Data provided:
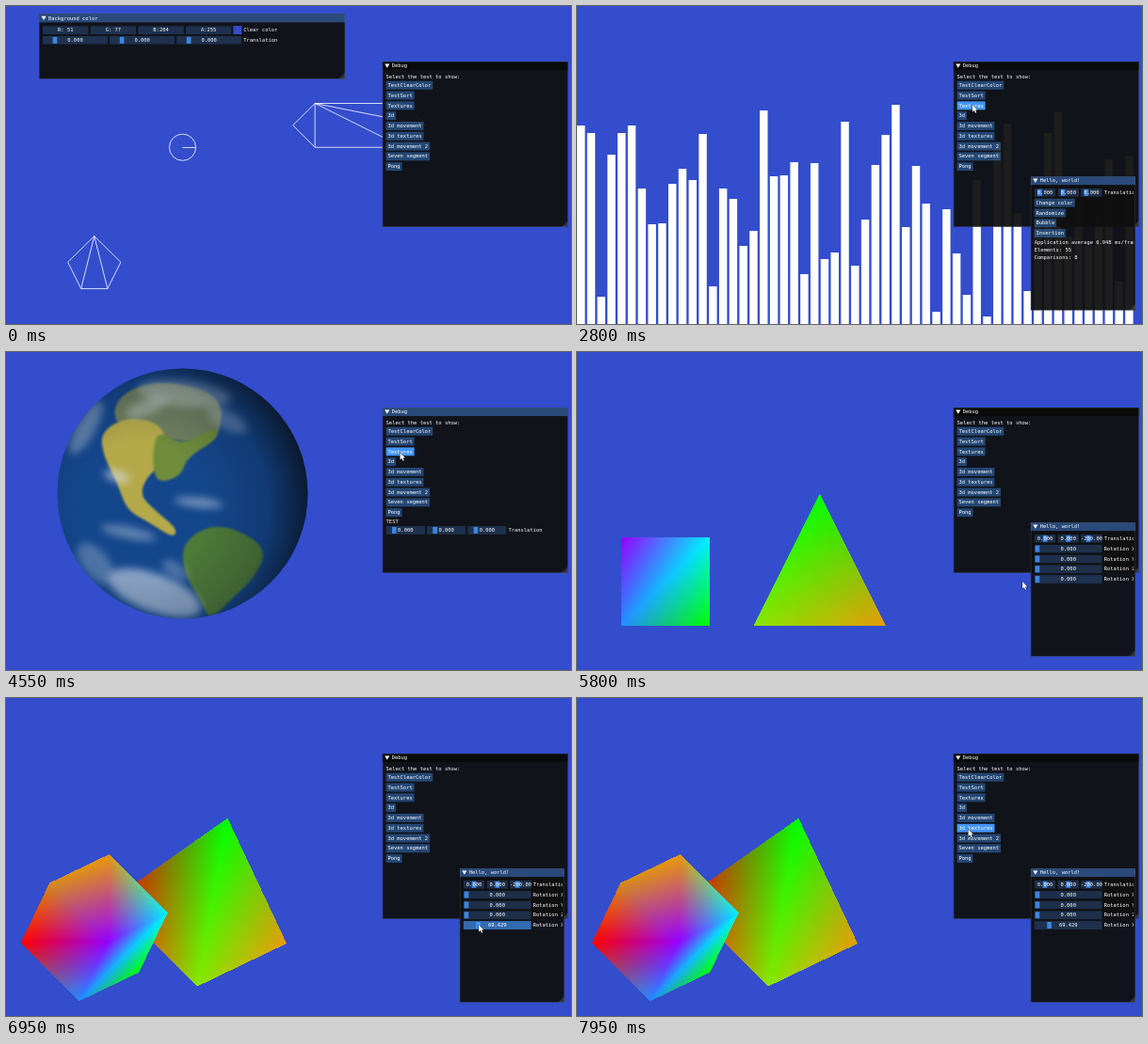
These frames come from a looping animation (600x338 px, 8 s). An HTML page with a canvas:

```html
<!DOCTYPE html>
<html>
<head>
<meta charset="utf-8">
<style>
html, body { margin: 0; overflow: hidden; background: #334dcc; }
canvas { display: block; width: 600px; height: 338px; }
</style>
</head>
<body>
<canvas id="stage" width="600" height="338"></canvas>
<script>
const ctx = document.getElementById('stage').getContext('2d');
const LOOP = 8000, SX = 600 / 1280, SY = 338 / 720;
const ACCENT = a => `rgba(66,150,250,${a})`;
const clamp = v => Math.max(0, Math.min(1, v));
const smooth = v => { v = clamp(v); return v * v * (3 - 2 * v); };

// The interface is laid out on a 1280 x 720 screen, the rest in stage pixels.
const screenSpace = () => ctx.setTransform(SX, 0, 0, SY, 0, 0);
const stageSpace = () => ctx.setTransform(1, 0, 0, 1, 0, 0);

// ---------- mouse ----------
const PATH = [ // time, x, y
  [1900, 480, 345], [2200, 418, 94], [2350, 418, 94], [2600, 420, 105],
  [3950, 420, 105], [4200, 418.5, 107], [4550, 418.5, 107], [4800, 408, 115],
  [5600, 408, 115], [5800, 473, 244], [6200, 488.5, 241], [6450, 488.5, 241],
  [6900, 502, 241], [7300, 502, 241], [7900, 415.5, 139.5], [8000, 415.5, 139.5]];
let mouse = null, dragging = false;

function mouseAt(t) {
  const i = PATH.findIndex(p => p[0] > t);
  if (i < 1) return null;
  const [a, b] = [PATH[i - 1], PATH[i]], k = smooth((t - a[0]) / (b[0] - a[0]));
  return { x: a[1] + (b[1] - a[1]) * k, y: a[2] + (b[2] - a[2]) * k };
}

function over(x, y, w, h) {
  if (!mouse) return false;
  const dx = mouse.x / SX - x, dy = mouse.y / SY - y;
  return dx >= 0 && dx < w && dy >= 0 && dy < h;
}

function drawMouse() {
  if (!mouse) return;
  ctx.translate(mouse.x, mouse.y);
  ctx.beginPath();
  [[0, 0], [0, 7.6], [1.8, 6], [3, 8.8], [4.3, 8.2], [3.1, 5.5], [5.4, 5.4]].forEach(p => ctx.lineTo(...p));
  ctx.closePath();
  ctx.lineWidth = .8;
  ctx.strokeStyle = '#000';
  ctx.fillStyle = '#fff';
  ctx.stroke();
  ctx.fill();
  stageSpace();
}

// ---------- widgets ----------
function rect(x, y, w, h, color) {
  ctx.fillStyle = color;
  ctx.fillRect(x, y, w, h);
}

function text(s, x, y) {
  ctx.font = '11.63px "DejaVu Sans Mono", monospace';
  ctx.fillStyle = '#fff';
  ctx.fillText(s, x, y + 10);
}

function panel(x, y, w, h, title, active, content) {
  ctx.save();
  rect(x, y, w, h, 'rgba(15,15,15,.94)');
  rect(x, y, w, 19, active ? '#294a7a' : '#0a0a0a');
  ctx.strokeStyle = 'rgba(110,110,128,.5)';
  ctx.lineWidth = 1;
  ctx.strokeRect(x + .5, y + .5, w - 1, h - 1);
  ctx.fillStyle = '#fff';
  ctx.beginPath();
  ctx.moveTo(x + 5, y + 5); ctx.lineTo(x + 16, y + 5); ctx.lineTo(x + 10.5, y + 14);
  ctx.fill();
  ctx.fillStyle = 'rgba(120,130,150,.3)';
  ctx.beginPath();
  ctx.moveTo(x + w, y + h - 14); ctx.lineTo(x + w, y + h); ctx.lineTo(x + w - 14, y + h);
  ctx.fill();
  text(title, x + 21, y + 3);
  ctx.beginPath();
  ctx.rect(x, y, w - 4, h);
  ctx.clip();
  content(x + 8, y + 27);
  ctx.restore();
}

function button(label, x, y) {
  const w = label.length * 7 + 8;
  rect(x, y, w, 19, ACCENT(over(x, y, w, 19) ? 1 : .4));
  text(label, x + 4, y + 3);
}

// A frame with centred text; `at` from 0 to 1 places the slider grab.
function field(value, x, y, w, at, active) {
  ctx.save();
  ctx.beginPath();
  ctx.rect(x, y, w, 19);
  ctx.clip();
  const hot = !dragging && over(x, y, w, 19);
  rect(x, y, w, 19, active ? ACCENT(.67) : hot ? ACCENT(.4) : 'rgba(41,74,122,.54)');
  if (at !== undefined) rect(x + 2 + (w - 14) * at, y + 2, 10, 15, active ? ACCENT(1) : '#3d85e0');
  text(value, x + Math.max(0, (w - 7 * value.length) / 2), y + 3);
  ctx.restore();
}

function translation(x, y, total, places, values = ['0.000', '0.000', '0.000']) {
  const w = (total - 8) / 3;
  values.forEach((v, i) => field(v, x + i * (w + 4), y, w, places[i]));
  text('Translation', x + total + 4, y + 3);
}

const LOW = [.156, .156, .156];
const TESTS = ['TestClearColor', 'TestSort', 'Textures', '3d', '3d movement', '3d textures',
  '3d movement 2', 'Seven segment', 'Pong'];

function debugPanel(active, extra) {
  panel(853, 126, 420, 374, 'Debug', active, (x, y) => {
    text('Select the test to show:', x, y);
    TESTS.forEach((name, i) => button(name, x, y + 17 + 23 * i));
    if (extra) extra(x, y + 17 + 23 * TESTS.length);
  });
}

const helloPanel = content => panel(1028, 386, 237, 303, 'Hello, world!', true, content);

// ---------- wireframes ----------
function fan(points) {
  ctx.beginPath();
  points.forEach(p => ctx.lineTo(...p));
  ctx.closePath();
  points.slice(2, -1).forEach(p => { ctx.moveTo(...points[0]); ctx.lineTo(...p); });
  ctx.stroke();
}

function wireScene() {
  screenSpace();
  ctx.strokeStyle = '#fff';
  ctx.lineWidth = 1.7;
  fan([[200, 521], [260, 580], [230, 640], [170, 640], [140, 580]]);
  fan([[700, 220.5], [900, 220.5], [950, 270], [900, 320], [700, 320], [650, 270]]);
  ctx.beginPath();
  ctx.arc(400, 320, 30, 0, 7);
  ctx.moveTo(400, 320.5); ctx.lineTo(430, 320.5);
  ctx.stroke();
  debugPanel(false);
  panel(75, 18, 693, 147, 'Background color', true, (x, y) => {
    ['R: 51', 'G: 77', 'B:204', 'A:255'].forEach((v, i) => field(v, x + 108 * i, y, 104));
    rect(x + 432, y, 19, 19, '#334dcc');
    text('Clear color', x + 455, y + 3);
    translation(x, y + 23, 451, LOW);
  });
}

// ---------- sorting ----------
const BAR_TOPS = [127, 135, 309, 158, 135, 127, 194, 232, 231, 189, 173, 185, 136, 298, 194, 205, 255, 239,
  111, 181, 180, 166, 285, 167, 269, 262, 123, 276, 227, 169, 137, 105, 235, 170, 210, 325, 216, 263, 307,
  185, 330, 146, 125, 220, 303, 230, 135, 113, 245, 182, 255, 220, 163, 292, 159];

function sortScene() {
  BAR_TOPS.forEach((top, i) => rect(i * 23 * SX, top, 18 * SX, 338 - top, '#fff'));
  screenSpace();
  debugPanel(false);
  helloPanel((x, y) => {
    translation(x, y, 154, LOW);
    ['Change color', 'Randomize', 'Bubble', 'Insertion'].forEach((s, i) => button(s, x, y + 23 * (i + 1)));
    ['Application average 6.948 ms/frame', 'Elements: 55', 'Comparisons: 8']
      .forEach((s, i) => text(s, x, y + 115 + 17 * i));
  });
}

// ---------- globe ----------
function blob(color, ...p) {
  const mid = i => [(p[i][0] + p[(i + 1) % p.length][0]) / 2, (p[i][1] + p[(i + 1) % p.length][1]) / 2];
  ctx.beginPath();
  ctx.moveTo(...mid(p.length - 1));
  p.forEach((q, i) => ctx.quadraticCurveTo(...q, ...mid(i)));
  ctx.fillStyle = color;
  ctx.fill();
}

function cloud(x, y, rx, ry, turn, alpha) {
  ctx.beginPath();
  ctx.ellipse(x, y, rx, ry, turn, 0, 7);
  ctx.fillStyle = `rgba(215,225,235,${alpha})`;
  ctx.fill();
}

function globeScene() {
  ctx.save();
  ctx.beginPath();
  ctx.arc(187.5, 150.5, 133, 0, 7);
  ctx.clip();
  rect(50, 10, 280, 280, '#14468c');
  ctx.filter = 'blur(1px)';
  blob('#6f8060', [112, 75], [120, 45], [160, 30], [215, 40], [232, 62], [222, 98], [190, 95], [150, 90]);
  blob('#b5a94a', [100, 85], [130, 68], [170, 78], [168, 118], [150, 132], [142, 152], [158, 168], [182, 188],
    [178, 198], [150, 180], [128, 168], [118, 138], [104, 112]);
  blob('#6f8c3c', [160, 82], [188, 100], [222, 78], [226, 92], [192, 112], [186, 132], [160, 140], [155, 115]);
  blob('#4e7a38', [186, 205], [214, 184], [246, 188], [278, 210], [264, 240], [240, 262], [216, 286],
    [206, 262], [190, 238]);
  ctx.filter = 'blur(4px)';
  [[158, 256, 52, 20, .35, .6], [95, 225, 26, 14, .9, .3], [85, 80, 10, 32, .5, .4], [118, 132, 14, 6, .3, .6],
    [190, 44, 50, 14, .1, .4], [150, 58, 24, 8, -.4, .4], [205, 160, 26, 5, .1, .5], [130, 192, 30, 6, .2, .4],
    [235, 72, 24, 10, .5, .3], [180, 232, 16, 8, .6, .3]].forEach(c => cloud(...c));
  ctx.filter = 'none';
  const shade = ctx.createRadialGradient(145, 165, 70, 145, 165, 185);
  shade.addColorStop(0, 'rgba(8,16,30,0)');
  shade.addColorStop(.55, 'rgba(8,16,30,.22)');
  shade.addColorStop(1, 'rgba(8,14,24,.9)');
  rect(50, 10, 280, 280, shade);
  ctx.restore();
  screenSpace();
  debugPanel(true, (x, y) => {
    text('TEST', x, y);
    translation(x, y + 17, 273, LOW);
  });
}

// ---------- 3d ----------
const RED = [255, 0, 0], ORANGE = [232, 155, 10], AMBER = [215, 140, 25], LIME = [135, 230, 0],
  GREEN = [0, 255, 0], CYAN = [0, 240, 255], SKY = [35, 140, 255], PURPLE = [150, 0, 255];
const CUBE = {
  at: [200, 520],
  points: [RED, ORANGE, AMBER, ORANGE, SKY, GREEN, PURPLE, CYAN].map((color, i) =>
    ({ pos: [i & 1, i & 2, i & 4].map(bit => bit ? 100 : -100), color })),
  faces: [[4, 7, 6], [4, 7, 5], [6, 3, 7], [6, 3, 2], [0, 6, 4], [0, 6, 2]]
};
const PYRAMID = {
  at: [550, 470],
  points: [
    { pos: [0, 150, -146], color: GREEN }, { pos: [-150, -150, 50], color: LIME },
    { pos: [150, -150, 50], color: ORANGE }, { pos: [-150, -150, -245], color: RED }],
  faces: [[0, 1, 2], [0, 1, 3]]
};
const meshCanvas = Object.assign(document.createElement('canvas'), { width: 340, height: 338 });
const meshCtx = meshCanvas.getContext('2d');
let meshAngle = null;

// Fills one triangle with blended corner colours, keeping the nearest pixels.
function triangle(image, depth, a, b, c) {
  const area = (b.y - c.y) * (a.x - c.x) + (c.x - b.x) * (a.y - c.y);
  const bounds = k => [Math.floor(Math.min(a[k], b[k], c[k])), Math.ceil(Math.max(a[k], b[k], c[k]))];
  const [x0, x1] = bounds('x'), [y0, y1] = bounds('y');
  for (let y = y0; y < y1; y++) for (let x = x0; x < x1; x++) {
    const dx = x + .5 - c.x, dy = y + .5 - c.y;
    const u = ((b.y - c.y) * dx + (c.x - b.x) * dy) / area;
    const v = ((c.y - a.y) * dx + (a.x - c.x) * dy) / area;
    const w = 1 - u - v, i = y * image.width + x;
    if (!(u >= 0 && v >= 0 && w >= 0)) continue;
    const z = u * a.z + v * b.z + w * c.z;
    if (z < depth[i]) continue;
    depth[i] = z;
    for (let k = 0; k < 3; k++) image.data[i * 4 + k] = u * a.color[k] + v * b.color[k] + w * c.color[k];
    image.data[i * 4 + 3] = 255;
  }
}

function drawMeshes(angle) {
  if (angle !== meshAngle) {
    meshAngle = angle;
    const image = meshCtx.createImageData(340, 338), depth = new Float32Array(340 * 338).fill(-1e6);
    const c = Math.cos(angle * Math.PI / 180), s = Math.sin(angle * Math.PI / 180) * Math.SQRT1_2;
    const p = (1 + c) / 2, q = (1 - c) / 2; // turn about the diagonal of x and y
    for (const mesh of [PYRAMID, CUBE]) {
      const v = mesh.points.map(({ pos: [x, y, z], color }) => ({
        x: (mesh.at[0] + p * x + q * y + s * z) * SX,
        y: (mesh.at[1] - q * x - p * y + s * z) * SY,
        z: s * (y - x) + c * z,
        color
      }));
      mesh.faces.forEach(f => triangle(image, depth, ...f.map(i => v[i])));
    }
    meshCtx.putImageData(image, 0, 0);
  }
  ctx.drawImage(meshCanvas, 0, 0);
}

function solidScene(t) {
  const angle = 69.429 * smooth((t - 6450) / 450);
  drawMeshes(angle);
  screenSpace();
  debugPanel(false);
  helloPanel((x, y) => {
    translation(x, y, 154, [.5, .5, .3], ['0.000', '0.000', '-200.000']);
    ['X', 'Y', 'Z', 'XY'].forEach((axis, i) => {
      const value = i === 3 ? angle : 0, row = y + 23 * (i + 1);
      field(value.toFixed(3), x, row, 154, value / 360, i === 3 && dragging);
      text('Rotation ' + axis, x + 158, row + 3);
    });
  });
}

// ---------- loop ----------
function draw(now) {
  const t = now % LOOP;
  mouse = mouseAt(t);
  dragging = t >= 6450 && t < 7275;
  stageSpace();
  rect(0, 0, 600, 338, '#334dcc');
  if (t < 2250) wireScene();
  else if (t < 4000) sortScene();
  else if (t < 4900) globeScene();
  else solidScene(t);
  stageSpace();
  drawMouse();
  requestAnimationFrame(draw);
}
const start = performance.now();
requestAnimationFrame(function first(now) { draw(Math.max(0, now - start)); });
</script>
</body>
</html>
```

Task to carry out: Go through the records above. Copy each line in which the string "points" appears.

Response to this exercise:
function fan(points) {
  points.forEach(p => ctx.lineTo(...p));
  points.slice(2, -1).forEach(p => { ctx.moveTo(...points[0]); ctx.lineTo(...p); });
  points: [RED, ORANGE, AMBER, ORANGE, SKY, GREEN, PURPLE, CYAN].map((color, i) =>
  points: [
      const v = mesh.points.map(({ pos: [x, y, z], color }) => ({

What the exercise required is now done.